» Directions
Restate word for word the lines of the records below, starting at the line that contains "451C71 455 73" and ending at the line that contains "37C286 34 338", with both of those lines included and nothing else.
*** Information provided ***
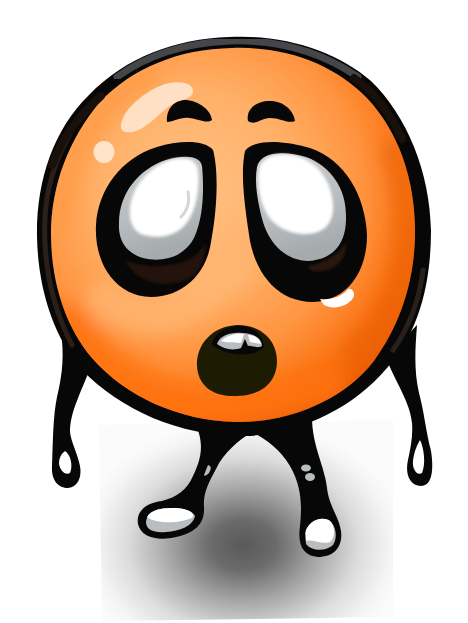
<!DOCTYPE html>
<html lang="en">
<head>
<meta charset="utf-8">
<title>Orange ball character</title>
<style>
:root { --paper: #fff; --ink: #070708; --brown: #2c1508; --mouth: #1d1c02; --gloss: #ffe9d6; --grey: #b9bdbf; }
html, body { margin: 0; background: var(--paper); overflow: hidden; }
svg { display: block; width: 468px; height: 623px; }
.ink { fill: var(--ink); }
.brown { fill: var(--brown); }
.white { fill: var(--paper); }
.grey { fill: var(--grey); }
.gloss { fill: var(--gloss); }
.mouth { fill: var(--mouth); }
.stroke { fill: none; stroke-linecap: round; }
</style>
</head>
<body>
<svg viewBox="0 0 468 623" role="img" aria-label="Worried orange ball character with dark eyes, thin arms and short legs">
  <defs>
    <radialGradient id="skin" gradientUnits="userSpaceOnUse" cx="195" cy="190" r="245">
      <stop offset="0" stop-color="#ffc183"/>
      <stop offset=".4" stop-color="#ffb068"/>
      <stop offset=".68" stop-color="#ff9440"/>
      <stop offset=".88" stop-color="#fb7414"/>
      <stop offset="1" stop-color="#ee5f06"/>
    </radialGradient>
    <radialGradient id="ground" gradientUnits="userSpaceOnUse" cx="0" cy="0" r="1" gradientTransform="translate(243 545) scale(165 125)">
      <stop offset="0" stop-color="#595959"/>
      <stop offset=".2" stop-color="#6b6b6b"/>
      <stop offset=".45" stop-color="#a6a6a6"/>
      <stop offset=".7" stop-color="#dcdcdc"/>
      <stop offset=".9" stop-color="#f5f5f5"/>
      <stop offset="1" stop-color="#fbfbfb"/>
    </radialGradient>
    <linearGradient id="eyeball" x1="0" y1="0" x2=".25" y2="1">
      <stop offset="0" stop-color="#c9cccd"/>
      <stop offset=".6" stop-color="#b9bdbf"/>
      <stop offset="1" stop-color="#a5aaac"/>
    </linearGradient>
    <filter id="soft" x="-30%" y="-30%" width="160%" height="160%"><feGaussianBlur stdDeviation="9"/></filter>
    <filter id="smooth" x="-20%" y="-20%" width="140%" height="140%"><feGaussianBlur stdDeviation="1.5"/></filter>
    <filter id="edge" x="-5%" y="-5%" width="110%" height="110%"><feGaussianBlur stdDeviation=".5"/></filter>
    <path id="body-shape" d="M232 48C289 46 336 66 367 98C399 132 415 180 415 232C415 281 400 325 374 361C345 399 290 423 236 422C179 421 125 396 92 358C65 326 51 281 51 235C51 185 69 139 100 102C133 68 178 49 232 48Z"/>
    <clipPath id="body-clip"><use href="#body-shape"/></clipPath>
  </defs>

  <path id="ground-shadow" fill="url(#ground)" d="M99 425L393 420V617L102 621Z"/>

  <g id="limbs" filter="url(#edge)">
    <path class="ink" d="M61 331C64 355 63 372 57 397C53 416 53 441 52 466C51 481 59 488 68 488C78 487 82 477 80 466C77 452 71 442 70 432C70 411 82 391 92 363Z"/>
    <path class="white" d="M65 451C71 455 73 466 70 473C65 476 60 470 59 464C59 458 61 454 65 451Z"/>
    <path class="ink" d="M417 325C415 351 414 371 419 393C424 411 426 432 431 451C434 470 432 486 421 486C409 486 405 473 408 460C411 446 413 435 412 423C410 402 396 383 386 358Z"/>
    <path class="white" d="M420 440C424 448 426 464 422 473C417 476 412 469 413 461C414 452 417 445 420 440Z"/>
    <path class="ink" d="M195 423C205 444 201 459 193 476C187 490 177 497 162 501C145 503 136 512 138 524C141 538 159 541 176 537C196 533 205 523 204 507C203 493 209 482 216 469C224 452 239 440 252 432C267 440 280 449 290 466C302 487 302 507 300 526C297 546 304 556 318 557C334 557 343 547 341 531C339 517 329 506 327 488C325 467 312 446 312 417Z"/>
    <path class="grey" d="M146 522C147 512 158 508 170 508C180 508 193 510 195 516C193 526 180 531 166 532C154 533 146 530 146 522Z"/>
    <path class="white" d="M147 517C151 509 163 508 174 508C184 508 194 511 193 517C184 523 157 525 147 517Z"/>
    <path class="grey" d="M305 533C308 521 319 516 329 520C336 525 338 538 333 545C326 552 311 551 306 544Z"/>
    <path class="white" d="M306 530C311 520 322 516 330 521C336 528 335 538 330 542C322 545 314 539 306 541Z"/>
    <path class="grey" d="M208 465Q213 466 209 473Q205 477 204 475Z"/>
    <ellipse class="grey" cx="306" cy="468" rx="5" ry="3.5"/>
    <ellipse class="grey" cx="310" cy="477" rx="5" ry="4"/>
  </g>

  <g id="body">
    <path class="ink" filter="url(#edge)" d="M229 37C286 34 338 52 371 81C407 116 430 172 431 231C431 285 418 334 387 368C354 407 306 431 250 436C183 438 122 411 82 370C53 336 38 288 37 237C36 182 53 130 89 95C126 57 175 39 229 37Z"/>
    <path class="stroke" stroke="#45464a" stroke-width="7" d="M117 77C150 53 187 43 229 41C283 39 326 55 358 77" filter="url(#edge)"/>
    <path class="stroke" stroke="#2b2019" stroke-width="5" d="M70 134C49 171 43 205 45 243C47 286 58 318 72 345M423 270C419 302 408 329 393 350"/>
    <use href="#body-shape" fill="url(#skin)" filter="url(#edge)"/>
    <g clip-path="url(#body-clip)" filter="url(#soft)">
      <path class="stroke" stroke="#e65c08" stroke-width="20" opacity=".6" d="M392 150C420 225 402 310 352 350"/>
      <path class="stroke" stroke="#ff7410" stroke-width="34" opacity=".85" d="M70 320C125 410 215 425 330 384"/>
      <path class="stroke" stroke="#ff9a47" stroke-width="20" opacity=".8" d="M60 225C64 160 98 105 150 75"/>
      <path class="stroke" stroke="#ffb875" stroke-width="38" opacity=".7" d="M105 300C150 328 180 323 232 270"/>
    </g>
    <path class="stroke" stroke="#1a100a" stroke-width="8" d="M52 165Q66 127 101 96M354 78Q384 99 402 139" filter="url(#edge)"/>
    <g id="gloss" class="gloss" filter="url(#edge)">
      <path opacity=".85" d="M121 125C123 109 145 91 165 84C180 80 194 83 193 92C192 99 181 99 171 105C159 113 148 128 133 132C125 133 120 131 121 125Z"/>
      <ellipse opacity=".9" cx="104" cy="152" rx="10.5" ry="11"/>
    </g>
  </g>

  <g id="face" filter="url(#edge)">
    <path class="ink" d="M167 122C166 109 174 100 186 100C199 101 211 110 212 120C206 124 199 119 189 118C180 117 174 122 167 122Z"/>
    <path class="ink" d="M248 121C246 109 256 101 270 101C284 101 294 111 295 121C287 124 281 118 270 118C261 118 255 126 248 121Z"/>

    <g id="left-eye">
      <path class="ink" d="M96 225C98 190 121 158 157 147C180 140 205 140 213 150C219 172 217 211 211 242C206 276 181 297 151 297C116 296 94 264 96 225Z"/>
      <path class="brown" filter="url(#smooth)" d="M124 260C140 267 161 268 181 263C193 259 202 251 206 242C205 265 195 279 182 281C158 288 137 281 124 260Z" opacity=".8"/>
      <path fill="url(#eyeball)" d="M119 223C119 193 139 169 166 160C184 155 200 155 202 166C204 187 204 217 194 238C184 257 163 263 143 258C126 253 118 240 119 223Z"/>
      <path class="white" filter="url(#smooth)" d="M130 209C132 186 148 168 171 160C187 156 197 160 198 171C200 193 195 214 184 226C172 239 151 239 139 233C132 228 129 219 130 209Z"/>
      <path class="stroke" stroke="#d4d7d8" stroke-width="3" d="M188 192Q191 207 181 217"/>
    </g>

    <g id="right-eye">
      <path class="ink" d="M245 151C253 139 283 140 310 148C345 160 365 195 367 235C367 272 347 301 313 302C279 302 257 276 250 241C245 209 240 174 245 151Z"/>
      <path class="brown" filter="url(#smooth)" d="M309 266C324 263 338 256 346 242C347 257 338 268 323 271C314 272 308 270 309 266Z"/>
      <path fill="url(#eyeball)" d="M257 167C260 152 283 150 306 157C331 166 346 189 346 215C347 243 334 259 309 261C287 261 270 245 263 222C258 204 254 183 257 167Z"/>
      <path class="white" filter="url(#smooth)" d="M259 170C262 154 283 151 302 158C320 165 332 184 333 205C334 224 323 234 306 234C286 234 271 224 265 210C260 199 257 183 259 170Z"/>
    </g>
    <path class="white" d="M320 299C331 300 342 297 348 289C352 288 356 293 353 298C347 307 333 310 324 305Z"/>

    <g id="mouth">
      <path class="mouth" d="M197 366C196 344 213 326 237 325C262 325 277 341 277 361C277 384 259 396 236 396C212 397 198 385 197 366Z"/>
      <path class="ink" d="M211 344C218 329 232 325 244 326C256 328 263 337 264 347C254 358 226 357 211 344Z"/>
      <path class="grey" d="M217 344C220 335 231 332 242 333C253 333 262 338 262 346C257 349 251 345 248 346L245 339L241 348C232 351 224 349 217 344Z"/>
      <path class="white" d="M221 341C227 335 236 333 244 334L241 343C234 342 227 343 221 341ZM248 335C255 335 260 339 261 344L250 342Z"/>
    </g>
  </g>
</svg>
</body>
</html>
*** End of Information provided ***
» Written reply
    <path class="white" d="M65 451C71 455 73 466 70 473C65 476 60 470 59 464C59 458 61 454 65 451Z"/>
    <path class="ink" d="M417 325C415 351 414 371 419 393C424 411 426 432 431 451C434 470 432 486 421 486C409 486 405 473 408 460C411 446 413 435 412 423C410 402 396 383 386 358Z"/>
    <path class="white" d="M420 440C424 448 426 464 422 473C417 476 412 469 413 461C414 452 417 445 420 440Z"/>
    <path class="ink" d="M195 423C205 444 201 459 193 476C187 490 177 497 162 501C145 503 136 512 138 524C141 538 159 541 176 537C196 533 205 523 204 507C203 493 209 482 216 469C224 452 239 440 252 432C267 440 280 449 290 466C302 487 302 507 300 526C297 546 304 556 318 557C334 557 343 547 341 531C339 517 329 506 327 488C325 467 312 446 312 417Z"/>
    <path class="grey" d="M146 522C147 512 158 508 170 508C180 508 193 510 195 516C193 526 180 531 166 532C154 533 146 530 146 522Z"/>
    <path class="white" d="M147 517C151 509 163 508 174 508C184 508 194 511 193 517C184 523 157 525 147 517Z"/>
    <path class="grey" d="M305 533C308 521 319 516 329 520C336 525 338 538 333 545C326 552 311 551 306 544Z"/>
    <path class="white" d="M306 530C311 520 322 516 330 521C336 528 335 538 330 542C322 545 314 539 306 541Z"/>
    <path class="grey" d="M208 465Q213 466 209 473Q205 477 204 475Z"/>
    <ellipse class="grey" cx="306" cy="468" rx="5" ry="3.5"/>
    <ellipse class="grey" cx="310" cy="477" rx="5" ry="4"/>
  </g>

  <g id="body">
    <path class="ink" filter="url(#edge)" d="M229 37C286 34 338 52 371 81C407 116 430 172 431 231C431 285 418 334 387 368C354 407 306 431 250 436C183 438 122 411 82 370C53 336 38 288 37 237C36 182 53 130 89 95C126 57 175 39 229 37Z"/>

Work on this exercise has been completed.